PROBLEM DESCRIPTION => Where the data below begins, start duplicating lines exactly, and finish with the line containing "--board: #c07a3a;"; add nothing else. Leave the pictures out.

DATA TO USE =>
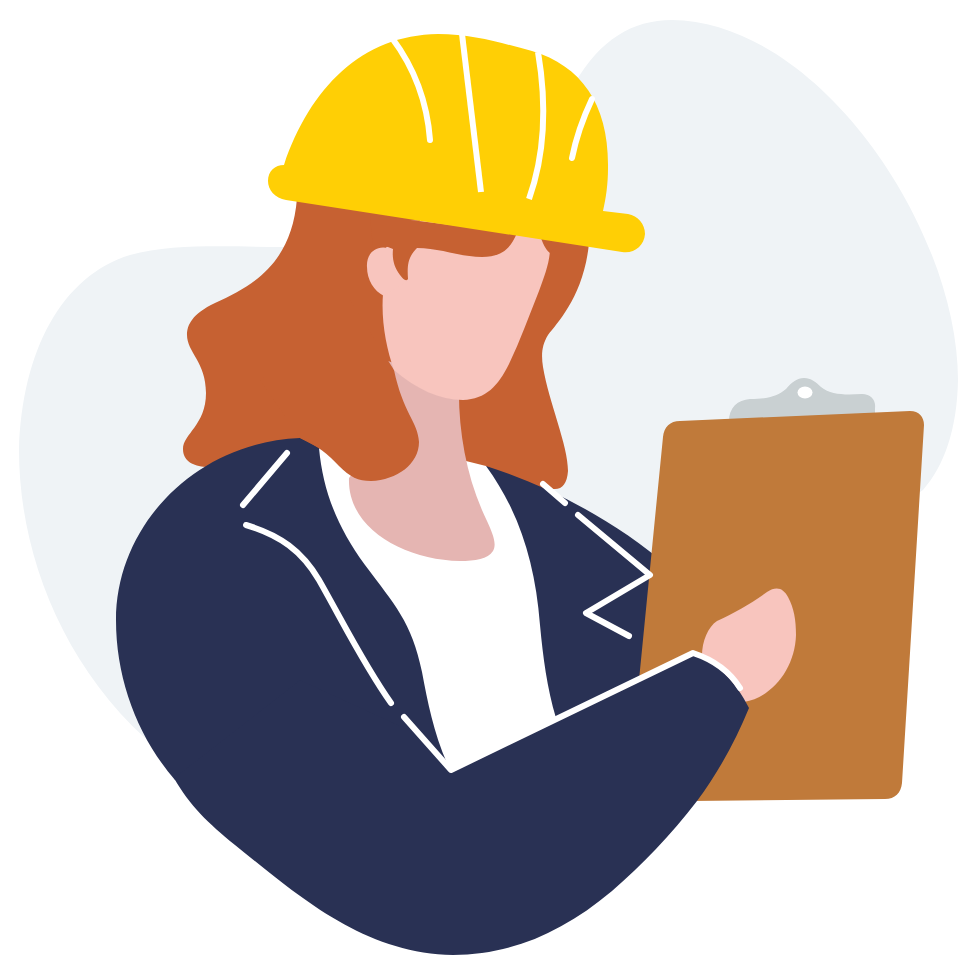
<!DOCTYPE html>
<html lang="en">
<head>
<meta charset="utf-8">
<title>Site inspector with clipboard</title>
<style>
:root {
  --paper: #ffffff;
  --mist: #eff3f6;
  --navy: #293154;
  --hair: #c66132;
  --skin: #f8c5be;
  --skin-shade: #e5b5b2;
  --helmet: #ffcf05;
  --board: #c07a3a;
  --clip: #c9d0d2;
}
html, body { margin: 0; background: var(--paper); overflow: hidden; }
svg { display: block; width: 975px; height: 975px; }
.paper { fill: var(--paper); }
.mist { fill: var(--mist); }
.navy { fill: var(--navy); }
.hair { fill: var(--hair); }
.skin { fill: var(--skin); }
.skin-shade { fill: var(--skin-shade); }
.helmet { fill: var(--helmet); }
.board { fill: var(--board); }
.clip { fill: var(--clip); }
.seam { fill: none; stroke: var(--paper); stroke-width: 6; stroke-linecap: round; stroke-linejoin: round; }
</style>
</head>
<body>
<svg viewBox="0 0 975 975" role="img" aria-label="Woman with red hair in a yellow hard hat and navy jacket holding a clipboard">
  <path id="backdrop" class="mist" d="M575 83C600 40 632 20 672 20C820 22 958 230 958 380C957 430 944 466 923 490L700 640L145 738C60 660 19 550 19 450C22 350 62 276 130 255C175 243 230 247 285 247L500 220Z"/>

  <g id="hair-back" class="hair">
    <path d="M297 198C292 262 255 285 215 303C192 314 187 325 187 335C187 352 206 362 206 393C206 425 183 434 183 449C183 461 193 466 206 467L300 460L420 440V200Z"/>
    <path d="M440 220L589 243C584 295 558 322 548 335C542 345 541 354 543 367C549 403 568 445 568 471C567 484 562 490 553 489L520 490L455 462Z"/>
  </g>

  <g id="jacket-body">
    <path class="navy" d="M300 438C196 442 116 525 116 620C116 680 138 737 175 780L400 860L640 700L670 568C615 520 548 486 486 466L400 500L319 448Z"/>
    <path class="paper" d="M319 448C323 490 336 525 365 565C394 604 412 622 422 672C428 704 434 735 450 770L556 718C547 688 543 657 540 625C535 560 518 510 486 466L462 460L380 470Z"/>
  </g>

  <path id="neck" class="skin-shade" d="M385 360L459 385C458 432 467 480 487 521C493 534 497 544 493 551C488 559 475 561 460 561C405 560 347 529 349 478L380 440Z"/>
  <path id="hair-lock" class="hair" d="M300 438C318 446 328 454 339 466C350 477 358 481 371 481C397 480 419 464 419 442C418 422 403 413 394 370L350 300L260 380Z"/>

  <g id="face">
    <path class="skin" d="M383 294C381 320 386 347 394 370C416 389 440 400 463 400C486 399 498 386 509 364C520 341 529 316 539 291C545 275 550 261 550 248L540 225L400 220L380 260Z"/>
    <path class="skin" d="M394 250C376 242 366 254 367 267C367 280 374 291 384 296L410 280Z"/>
    <path class="hair" d="M370 215L517 233C510 250 500 257 482 257C460 257 440 248 417 248C408 257 407 265 408 279C406 282 403 279 400 275C394 267 392 259 393 249C385 245 378 246 373 250Z"/>
    <path class="hair" d="M540 236C543 243 545 249 550 253L565 236Z"/>
  </g>

  <g id="hard-hat">
    <path class="helmet" d="M284 165C310 88 362 35 438 34C474 34 505 44 532 51C582 66 609 105 608 168C608 184 606 198 603 211L628 214C638 216 645 224 645 234C644 246 634 254 622 252L286 200C275 198 268 190 268 181C268 171 275 165 284 165Z"/>
    <g class="seam" stroke-linecap="butt">
      <path d="M392 38C413 66 427 100 430 140"/>
      <path d="M462 34L481 192" style="stroke-linecap:butt"/>
      <path d="M538 52C547 105 545 154 529 199" style="stroke-linecap:butt"/>
      <path d="M592 99C583 118 576 138 572 158"/>
    </g>
  </g>

  <g id="clipboard">
    <path class="clip" d="M729 424C728 408 737 400 750 399C768 399 778 396 786 389C792 382 797 378 804 378C811 378 816 382 821 387C831 395 845 395 862 394C871 394 876 400 875 408V420Z"/>
    <ellipse class="paper" cx="805" cy="392.500" rx="7.500" ry="6"/>
    <path class="board" d="M680 421L910 411C919 411 924 417 924 425L902 783C901 793 895 799 885 799L690 801L600 750L639 680L663 437C664 427 670 421 680 421Z"/>
  </g>

  <path id="hand" class="skin" d="M702 656C702 641 708 627 717 621C734 613 752 603 767 592C777 585 784 589 788 597C794 608 796 620 796 635C795 668 773 697 744 702L710 680Z"/>

  <path id="sleeve" class="navy" d="M451 770L693 653C717 662 736 682 749 708C736 740 718 773 697 801C671 835 642 865 612 891C562 933 510 955 453 955C363 954 296 894 235 845C208 823 190 806 174 778L300 680L420 735Z"/>

  <g id="jacket-seams" class="seam">
    <path d="M287 453L243 505"/>
    <path d="M246 525C280 535 302 551 319 580C344 624 364 665 391 703"/>
    <path d="M404 717L451 770L693 653C714 660 730 672 740 688"/>
    <path d="M543 484L565 503"/>
    <path d="M578 515L650 575L586 613L629 636"/>
  </g>
</svg>
</body>
</html>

RESPONSE =>
<!DOCTYPE html>
<html lang="en">
<head>
<meta charset="utf-8">
<title>Site inspector with clipboard</title>
<style>
:root {
  --paper: #ffffff;
  --mist: #eff3f6;
  --navy: #293154;
  --hair: #c66132;
  --skin: #f8c5be;
  --skin-shade: #e5b5b2;
  --helmet: #ffcf05;
  --board: #c07a3a;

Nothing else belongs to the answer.